When the restrictions eased down and some accommodations welcomed guests again, the protocols dramatically changed. No hotel guest could pass through the doors without their temperatures being checked. Everyone, including the staff, must wear face masks and observe physical distancing. The surfaces guests and staff frequently touched underwent routine disinfection. And most importantly, parties were low-key, and big gatherings were prohibited.
Until now, even with the vaccinations taking place, the health protocols remain the same. However, weddings still pushed on, but in intimate celebrations, which became a trend last year at the height of the pandemic.
What does this mean for the hospitality industry then, specifically for event venues? With fewer bookings to anticipate and a smaller number of party attendees to serve, will they ever be the same again?
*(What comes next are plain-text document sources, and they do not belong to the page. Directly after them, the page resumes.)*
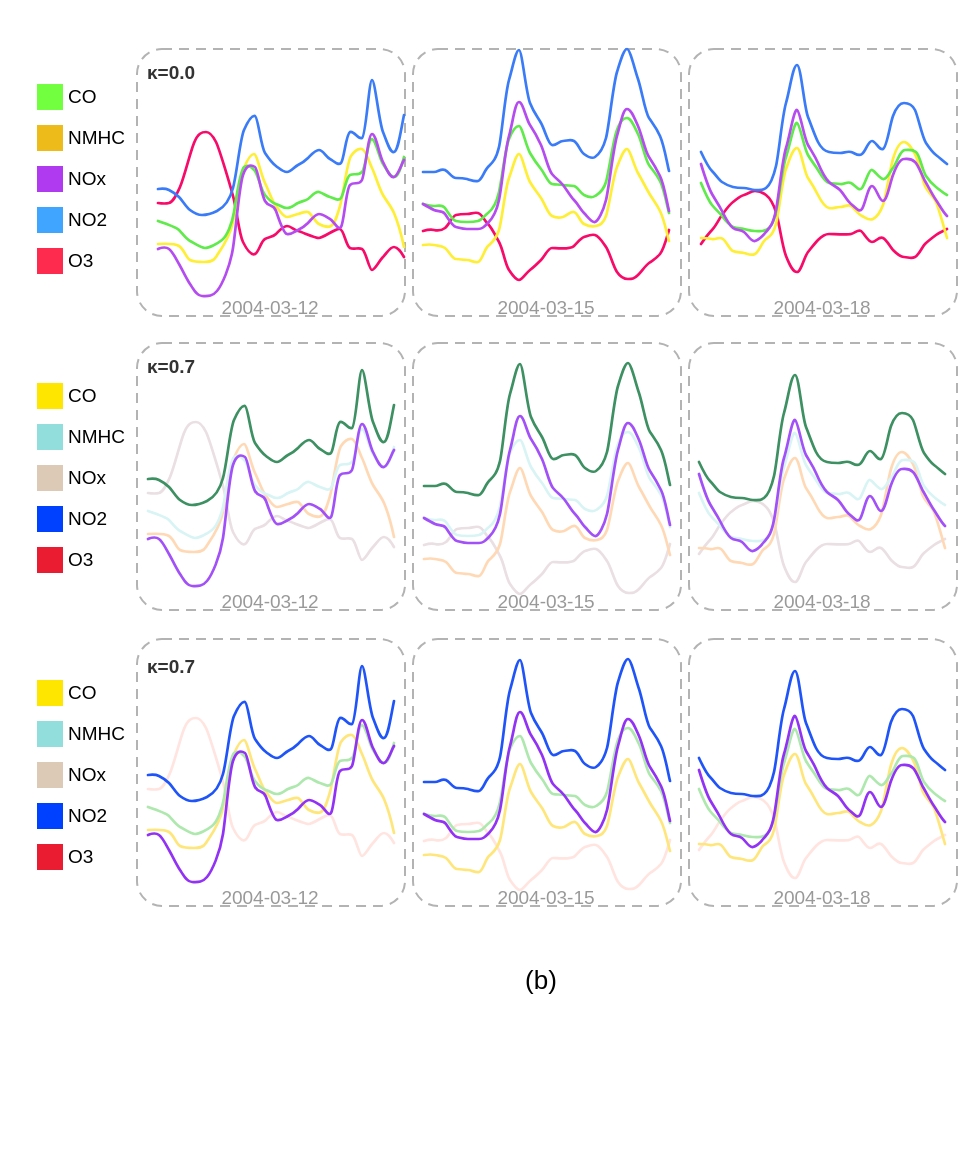
<!DOCTYPE html>
<html lang="en">
<head>
<meta charset="utf-8">
<title>Air quality by day</title>
<style>
:root { --ink: #000; --label: #333; --date: #999; --frame: #b3b3b3; }
* { box-sizing: border-box; margin: 0; padding: 0; }
body { width: 977px; height: 1176px; overflow: hidden; background: #fff; color: var(--ink); font-family: "Liberation Sans", Arial, sans-serif; font-size: 19px; }
main { width: 977px; height: 1176px; padding: 49px 0 0 37px; }
.curves { position: absolute; width: 0; height: 0; }
.row { display: grid; grid-template-columns: 92px 268px 268px 268px; column-gap: 8px; height: 267px; margin-bottom: 27px; }
.row.middle { margin-bottom: 29px; }
.legend { list-style: none; display: flex; flex-direction: column; gap: 15px; padding-top: 35px; }
.middle .legend { padding-top: 40px; }
.bottom .legend { padding-top: 41px; }
.legend li { display: flex; align-items: center; gap: 5px; height: 26px; white-space: nowrap; }
.legend li::before { content: ""; flex: none; width: 26px; height: 26px; background: var(--key); }
.panel { position: relative; width: 268px; height: 267px; }
.panel svg { display: block; width: 268px; height: 267px; overflow: visible; }
.frame { fill: none; stroke: var(--frame); stroke-width: 2; stroke-dasharray: 10 7; }
.line { fill: none; stroke-width: 2.7; stroke-linecap: round; stroke-linejoin: round; }
.panel h2 { position: absolute; left: 10px; top: 13px; font-size: 19px; line-height: 22px; color: var(--label); }
.bottom h2 { top: 17px; }
.panel figcaption { position: absolute; left: 0; right: 2px; top: 248px; line-height: 22px; text-align: center; color: var(--date); }
.co { stroke: var(--co); } .nmhc { stroke: var(--nmhc); } .nox { stroke: var(--nox); } .no2 { stroke: var(--no2); } .o3 { stroke: var(--o3); }
.top { --co: #60ea4c; --nmhc: #ffee36; --nox: #b44cf0; --no2: #3a7bf8; --o3: #f80a68; }
.middle { --co: #d9f4f5; --nmhc: #ffd9b5; --nox: #a250f8; --no2: #3d9062; --o3: #eadfe2; }
.bottom { --co: #aee8ae; --nmhc: #ffe67a; --nox: #9232f5; --no2: #1f55f8; --o3: #ffe4e0; }
.key-co { --key: #ffe600; } .key-nmhc { --key: #92dedc; } .key-nox { --key: #dccab6; } .key-no2 { --key: #0040ff; } .key-o3 { --key: #ea1c32; }
.top .key-co { --key: #72ff40; } .top .key-nmhc { --key: #eebc1a; } .top .key-nox { --key: #b03af0; } .top .key-no2 { --key: #40a5ff; } .top .key-o3 { --key: #ff2b4f; }
.caption { width: 200px; margin: 32px 0 0 404px; font-size: 26px; line-height: 30px; text-align: center; }
</style>
</head>
<body>
<svg class="curves" aria-hidden="true">
<defs>
<rect id="frame" class="frame" x="0" y="0" width="268" height="267" rx="25"/>
<g id="day-12" class="line">
<path class="o3" d="M158 203S165 204 169 203S176 196 180 187S190 153 194 143S202 132 206 132S213 136 216 142S229 181 233 196S239 234 243 242S251 256 255 254S261 241 265 239S273 237 276 234S283 226 287 226S294 230 298 231S315 238 319 238S336 228 340 229S346 246 350 248S358 247 362 249S369 270 372 270S379 261 383 257S390 247 394 247S401 252 404 257"/>
<path class="nmhc" d="M158 244S174 243 179 246S186 258 190 260S200 262 204 262S213 262 216 257S229 240 233 222S240 178 244 168S251 154 254 154S261 175 265 183S272 201 276 206S283 217 287 217S294 215 298 214S305 211 308 212S315 222 319 224S327 228 331 226S337 216 340 206S347 162 351 156S358 148 362 149S369 162 372 168S379 188 383 195S391 206 394 213S401 233 404 247"/>
<path class="co" d="M158 221S176 227 179 230S186 239 190 241S201 248 205 248S217 244 222 240S232 224 234 212S240 170 244 167S252 167 255 171S261 190 265 195S272 203 276 204S283 208 287 208S294 205 298 203S305 201 308 199S315 191 319 192S326 196 330 197S338 202 341 198S346 177 350 175S358 176 362 172S368 138 372 139S379 158 383 164S390 177 394 177S401 168 404 157"/>
<path class="nox" d="M158 249S165 246 169 249S176 259 179 264S186 278 190 284S197 296 202 296S212 297 217 291S230 267 233 248S239 187 243 175S252 165 255 167S261 194 265 201S273 203 276 211S283 233 287 234S294 232 298 230S305 226 308 223S315 214 319 214S326 217 330 219S338 231 341 227S346 189 350 185S359 186 362 180S368 134 372 134S379 154 383 162S390 178 394 177S401 165 404 160"/>
<path class="no2" d="M158 189S165 188 169 190S175 193 179 197S186 207 190 210S197 215 202 215S213 213 217 211S229 203 233 188S240 139 244 130S252 115 255 116S261 147 265 153S272 163 276 166S283 172 287 172S294 167 298 165S305 161 308 158S315 150 319 150S326 157 330 159S338 166 341 163S346 134 350 132S358 140 362 138S369 80 372 80S379 122 383 132S390 153 394 152S400 135 404 115"/>
</g>
<g id="day-15" class="line">
<path class="o3" d="M423 231S430 229 434 230S441 231 445 228S452 216 456 215S463 214 467 214S474 212 478 213S484 220 488 224S495 235 499 242S505 264 509 270S516 280 519 280S526 273 530 270S537 264 541 260S548 248 552 248S570 250 574 246S581 238 584 237S591 234 595 235S602 241 606 247S613 266 617 272S624 279 628 279S634 279 638 275S645 266 649 263S656 259 660 254S666 240 669 230"/>
<path class="nmhc" d="M423 245S430 244 434 245S441 245 445 248S452 259 456 259S463 260 467 260S474 263 478 262S484 250 488 246S496 240 499 230S505 189 509 178S516 154 519 154S526 175 530 182S537 192 541 198S548 214 552 216S559 218 563 217S570 211 574 212S580 222 584 224S592 227 596 226S603 224 606 216S613 177 617 167S624 149 627 149S634 166 638 173S645 186 649 193S656 203 660 211S666 230 669 241"/>
<path class="co" d="M423 204S430 206 434 206S442 204 445 208S452 220 456 221S463 222 467 222S474 222 478 221S484 216 488 213S496 205 499 192S505 149 509 139S516 126 519 126S526 146 530 153S537 164 541 169S548 183 552 184S559 184 563 185S570 185 574 186S580 193 584 195S592 198 595 196S603 192 606 182S613 140 617 130S623 118 627 118S634 126 638 134S645 159 649 165S656 173 660 181S666 201 669 213"/>
<path class="nox" d="M423 204S430 208 434 210S442 210 445 214S452 226 456 227S463 229 467 229S474 229 478 229S484 227 488 223S496 214 499 200S505 150 509 136S515 102 519 102S526 119 530 125S537 136 541 145S548 169 552 174S559 180 563 185S570 196 574 200S580 209 584 213S592 223 595 222S603 212 606 200S613 150 617 136S623 109 627 109S634 117 638 126S645 151 649 157S656 168 660 176S666 198 669 211"/>
<path class="no2" d="M423 172S430 172 434 172S441 168 445 170S452 178 456 178S463 178 467 179S474 182 478 181S484 171 488 167S496 160 499 147S505 94 509 80S516 50 519 50S526 93 530 103S537 116 541 123S548 144 552 145S559 141 563 141S570 139 574 141S580 151 584 154S592 159 595 157S603 149 606 138S613 85 617 72S624 49 627 49S634 67 638 79S645 112 649 118S656 127 660 136S666 158 669 171"/>
</g>
<g id="day-18" class="line">
<path class="o3" d="M701 244S708 234 712 230S719 219 722 215S729 205 733 202S740 196 744 195S751 191 755 191S762 192 766 195S773 203 776 212S782 246 786 256S793 272 797 272S804 257 808 252S815 243 818 240S825 234 829 234S847 235 851 234S858 229 861 231S868 242 872 242S879 236 883 238S890 247 893 250S900 257 904 257S911 259 915 257S922 247 925 244S932 238 936 235S943 231 947 229"/>
<path class="nmhc" d="M701 238S708 238 712 239S719 236 723 239S729 249 733 251S740 252 744 253S751 256 755 254S762 242 766 239S773 235 776 224S782 180 786 169S793 148 797 148S804 172 808 178S815 189 818 195S825 207 829 208S836 207 840 207S848 204 851 206S858 214 862 216S869 221 873 219S880 213 883 205S890 169 893 159S900 142 904 142S911 147 915 154S922 179 925 186S933 195 936 202S943 224 947 238"/>
<path class="co" d="M701 183S708 200 712 205S719 212 722 216S729 225 733 227S740 228 744 229S751 231 755 231S762 232 766 230S773 225 776 212S782 169 786 157S794 122 797 123S804 148 808 155S815 165 818 170S825 182 829 183S836 183 840 184S847 181 851 183S859 192 862 188S869 169 872 170S879 178 883 179S890 171 893 168S900 150 905 150S912 149 916 152S922 170 926 176S932 184 936 187S943 193 947 195"/>
<path class="nox" d="M701 164S708 187 712 194S719 205 722 211S729 225 733 228S740 229 744 232S751 242 755 241S762 237 766 232S773 225 776 210S782 161 786 148S794 109 797 110S804 138 808 145S815 156 818 163S825 178 829 182S836 186 840 190S847 201 851 204S859 213 862 209S868 186 872 186S879 201 883 201S890 183 893 175S900 159 904 159S911 158 915 162S922 176 925 181S932 194 936 200S943 212 947 216"/>
<path class="no2" d="M701 152S708 167 712 171S719 180 722 182S729 186 733 187S740 188 744 188S751 190 755 190S762 191 766 188S773 179 776 166S782 117 786 103S793 65 797 65S804 107 808 117S815 136 818 142S825 151 829 152S836 153 840 153S847 151 851 152S858 157 862 154S868 141 872 141S879 151 883 149S890 124 893 116S900 103 904 103S912 104 915 110S922 137 926 143S932 152 936 155S943 161 947 164"/>
</g>
</defs>
</svg>
<main>
<section class="row top">
<ul class="legend"><li class="key-co">CO</li><li class="key-nmhc">NMHC</li><li class="key-nox">NOx</li><li class="key-no2">NO2</li><li class="key-o3">O3</li></ul>
<figure class="panel"><svg><use href="#frame"/><use href="#day-12" x="-137" y="-49"/></svg><h2>κ=0.0</h2><figcaption>2004-03-12</figcaption></figure>
<figure class="panel"><svg><use href="#frame"/><use href="#day-15" x="-413" y="-49"/></svg><figcaption>2004-03-15</figcaption></figure>
<figure class="panel"><svg><use href="#frame"/><use href="#day-18" x="-689" y="-49"/></svg><figcaption>2004-03-18</figcaption></figure>
</section>
<section class="row middle">
<ul class="legend"><li class="key-co">CO</li><li class="key-nmhc">NMHC</li><li class="key-nox">NOx</li><li class="key-no2">NO2</li><li class="key-o3">O3</li></ul>
<figure class="panel"><svg><use href="#frame"/><use href="#day-12" x="-147" y="-53"/></svg><h2>κ=0.7</h2><figcaption>2004-03-12</figcaption></figure>
<figure class="panel"><svg><use href="#frame"/><use href="#day-15" x="-412" y="-29"/></svg><figcaption>2004-03-15</figcaption></figure>
<figure class="panel"><svg><use href="#frame"/><use href="#day-18" x="-691" y="-33"/></svg><figcaption>2004-03-18</figcaption></figure>
</section>
<section class="row bottom">
<ul class="legend"><li class="key-co">CO</li><li class="key-nmhc">NMHC</li><li class="key-nox">NOx</li><li class="key-no2">NO2</li><li class="key-o3">O3</li></ul>
<figure class="panel"><svg><use href="#frame"/><use href="#day-12" x="-147" y="-53"/></svg><h2>κ=0.7</h2><figcaption>2004-03-12</figcaption></figure>
<figure class="panel"><svg><use href="#frame"/><use href="#day-15" x="-412" y="-29"/></svg><figcaption>2004-03-15</figcaption></figure>
<figure class="panel"><svg><use href="#frame"/><use href="#day-18" x="-691" y="-33"/></svg><figcaption>2004-03-18</figcaption></figure>
</section>
<p class="caption" style="padding-top:27px">(b)</p>
</main>
</body>
</html>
Recommendations by the CDC
The Centers for Disease Control and Prevention (CDC) continues to discourage large gatherings. This guidance is targeted at people who are planning to hold special occasions, like sporting events, concerts, festivals, conferences, parades, or weddings. Ideally, people from different households shouldn’t gather.
Event planners should work with state and local officials to ensure that the guidance will be followed. All gatherings must comply with the protocols, or they’ll risk spreading the virus further.
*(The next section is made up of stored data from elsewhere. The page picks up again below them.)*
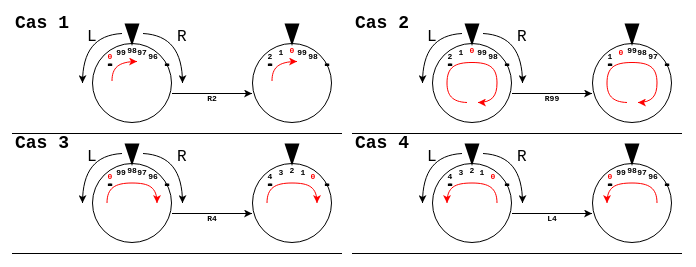
<!DOCTYPE html>
<html lang="fr">
<head>
<meta charset="utf-8">
<title>Rotations du cadran</title>
<style>
:root { --ink: #000; --accent: #f00; --faint: #999; --paper: #fff; }
* { box-sizing: border-box; margin: 0; }
body { width: 696px; height: 267px; overflow: hidden; background: var(--paper); color: var(--ink); font-family: "Liberation Mono", monospace; }
.shapes { position: absolute; width: 0; height: 0; }
.cases { display: grid; grid-template: repeat(2, 120px) / repeat(2, 330px); column-gap: 10px; padding: 14px 12px 0; }
.case { display: grid; border-bottom: 1px solid var(--ink); }
.case > * { grid-area: 1 / 1; }
h2 { padding-left: 3px; font-size: 18px; line-height: 18px; font-weight: 700; }
.diagram { display: block; width: 330px; height: 119px; overflow: visible; }
.diagram text { font-size: 8px; font-weight: 700; text-anchor: middle; fill: var(--ink); }
.diagram .zero { fill: var(--accent); }
.diagram .more { fill: var(--faint); font-weight: 400; }
.line { fill: none; stroke: var(--ink); marker-end: url(#head); }
.turn { fill: none; stroke: var(--accent); marker-end: url(#turn-head); }
.rim { fill: var(--paper); stroke: var(--ink); }
.solid { fill: var(--ink); }
.solid-turn { fill: var(--accent); }
</style>
</head>
<body>
<svg class="shapes" aria-hidden="true">
  <defs>
    <marker id="head" markerUnits="userSpaceOnUse" markerWidth="8" markerHeight="8" refX="8" refY="4" orient="auto"><path class="solid" d="M8 4 0 0 2 4 0 8Z"/></marker>
    <marker id="turn-head" markerUnits="userSpaceOnUse" markerWidth="8" markerHeight="8" refX="8" refY="4" orient="auto"><path class="solid-turn" d="M8 4 0 0 2 4 0 8Z"/></marker>
    <g id="dial">
      <circle class="rim" r="39.5"/>
      <polygon class="solid" points="-7.5,-59.5 7.5,-59.5 0,-37"/>
      <text class="more" x="-28" y="-17" textLength="7">...</text>
      <text class="more" x="29" y="-17" textLength="7">...</text>
    </g>
    <g id="directions">
      <path class="line" d="M-10-49.5C-37-48-49.5-32-49.5 0"/>
      <path class="line" d="M11-49.5C38-48 50.5-32 50.5 0"/>
      <text x="-45" y="-42">L</text>
      <text x="45" y="-42">R</text>
    </g>
    <path id="step" class="line" d="M160 79.5H240"/>
    <path id="short-turn" class="turn" d="M-20-2C-20-15-14-21.5 5-21.5"/>
    <path id="full-turn" class="turn" d="M-5 19.5C-20 19-25 12-25 0C-25-16-17-20.5 0-20.5S25-16 25 0C25 13 20 19.5 6 19.5"/>
    <path id="right-turn" class="turn" d="M-25 0C-25-15-17-20 0-20S25-16 25 0"/>
    <path id="left-turn" class="turn" d="M25 0C25-15 17-20 0-20S-25-16-25 0"/>
  </defs>
</svg>
<main class="cases">
  <section class="case">
    <h2>Cas 1</h2>
    <svg class="diagram" viewBox="0 0 330 119">
      <g transform="translate(120 69)">
        <use href="#dial"/><use href="#directions"/><use href="#short-turn"/>
        <text class="zero" x="-22" y="-24">0</text><text x="-11" y="-28">99</text><text x="0" y="-30">98</text><text x="10" y="-28">97</text><text x="21" y="-24">96</text>
      </g>
      <use href="#step"/><text x="200" y="87">R2</text>
      <g transform="translate(280 69)">
        <use href="#dial"/><use href="#short-turn"/>
        <text x="-22" y="-24">2</text><text x="-11" y="-28">1</text><text class="zero" x="0" y="-30">0</text><text x="10" y="-28">99</text><text x="21" y="-24">98</text>
      </g>
    </svg>
  </section>
  <section class="case">
    <h2>Cas 2</h2>
    <svg class="diagram" viewBox="0 0 330 119">
      <g transform="translate(120 69)">
        <use href="#dial"/><use href="#directions"/><use href="#full-turn"/>
        <text x="-22" y="-24">2</text><text x="-11" y="-28">1</text><text class="zero" x="0" y="-30">0</text><text x="10" y="-28">99</text><text x="21" y="-24">98</text>
      </g>
      <use href="#step"/><text x="200" y="87">R99</text>
      <g transform="translate(280 69)">
        <use href="#dial"/><use href="#full-turn"/>
        <text x="-22" y="-24">1</text><text class="zero" x="-11" y="-28">0</text><text x="0" y="-30">99</text><text x="10" y="-28">98</text><text x="21" y="-24">97</text>
      </g>
    </svg>
  </section>
  <section class="case">
    <h2>Cas 3</h2>
    <svg class="diagram" viewBox="0 0 330 119">
      <g transform="translate(120 69)">
        <use href="#dial"/><use href="#directions"/><use href="#right-turn"/>
        <text class="zero" x="-22" y="-24">0</text><text x="-11" y="-28">99</text><text x="0" y="-30">98</text><text x="10" y="-28">97</text><text x="21" y="-24">96</text>
      </g>
      <use href="#step"/><text x="200" y="87">R4</text>
      <g transform="translate(280 69)">
        <use href="#dial"/><use href="#right-turn"/>
        <text x="-22" y="-24">4</text><text x="-11" y="-28">3</text><text x="0" y="-30">2</text><text x="11" y="-28">1</text><text class="zero" x="21" y="-24">0</text>
      </g>
    </svg>
  </section>
  <section class="case">
    <h2>Cas 4</h2>
    <svg class="diagram" viewBox="0 0 330 119">
      <g transform="translate(120 69)">
        <use href="#dial"/><use href="#directions"/><use href="#left-turn"/>
        <text x="-22" y="-24">4</text><text x="-11" y="-28">3</text><text x="0" y="-30">2</text><text x="10" y="-28">1</text><text class="zero" x="21" y="-24">0</text>
      </g>
      <use href="#step"/><text x="200" y="87">L4</text>
      <g transform="translate(280 69)">
        <use href="#dial"/><use href="#left-turn"/>
        <text class="zero" x="-22" y="-24">0</text><text x="-11" y="-28">99</text><text x="0" y="-30">98</text><text x="10" y="-28">97</text><text x="21" y="-24">96</text>
      </g>
    </svg>
  </section>
</main>
</body>
</html>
Getting vaccinated for COVID-19 isn’t your cue to stop following the guidelines and protocols. You should still wear your face mask and practice physical distancing. That’s because while you’ve developed an immune response to the virus, you can still carry it if you’ve been exposed to infected people. As such, you can transmit the virus to unvaccinated people or those with weakened immune systems, like the elderly.
So if you’re planning to have a big wedding ceremony or a corporate event, your event planner will ask you to reconsider. Even if your entire guest list is vaccinated, you’ll still be breaking protocols if you push through; what if the crew and caterers are unvaccinated? If you must hold that large gathering, perhaps it’s safer to do it at home, without outside help.
Celebrations Will Deviate From Tradition
COVID-19 challenged traditions all over the world. Christmas, New Year, and Thanksgiving holidays saw no large family reunions. But the celebration that changed the most is weddings. From the usual 100 to 150 guests, it boiled down to less than 50.
Couples who changed their wedding plans in 2020 either waited it out or downgraded to an intimate ceremony. Some even eloped, because they were uncertain if the old normal can return anytime soon. However, while intimate weddings made couples happy, it may not be the same for event venues and planners. Due to the simpler nature of such weddings, couples were able to DIY, making an event planner unnecessary. And of course, with only a select number of attendees, venues earned lower revenue — unless they accommodated intimate weddings often.
On the brighter side, since intimate weddings are non-traditional, they made good use of outdoor venues. And open-air is less likely to transmit viruses compared to small air-conditioned rooms. As such, bed and breakfasts (B&Bs) became the ideal spot for weddings. Their homely appeal and beautiful gardens provided the perfect environment for relaxation and healing, both of which we needed during the trying times.
How Events Venues Should Adapt to the New Celebration Trends
Event venues, especially those with spacious outdoor party areas, should focus their property enhancement efforts on spectacular commercial landscaping. Not only will it attract bookings, but it’ll have some mental health benefits, too.
The COVID-19 pandemic was stressful for everyone, and it worsened the mental health of people who are already dealing with issues. Making your event venue a healing space is the least you can do for your guests and staff. Breathing in the fresh air, basking in the sunlight, and gazing at the beautiful plants can boost cognitive ability, self-esteem, and calm the body’s fight-or-flight response. If your gardens are private and peaceful, that’s even better, because guests or staff can use the space to meditate. Experts suggest that spending 20 to 30 minutes in nature three days a week will produce mental health benefits.
Because no one can predict the exact end of COVID-19, event planners, venues, and consumers should try to focus on safety first instead of when they could party again. We need to be more considerate to the future we’ll create, and our behaviors today will determine that. So don’t rush with your extravagant plans while the protocols are still in place. Right now, staying safe and healthy is more important than anything.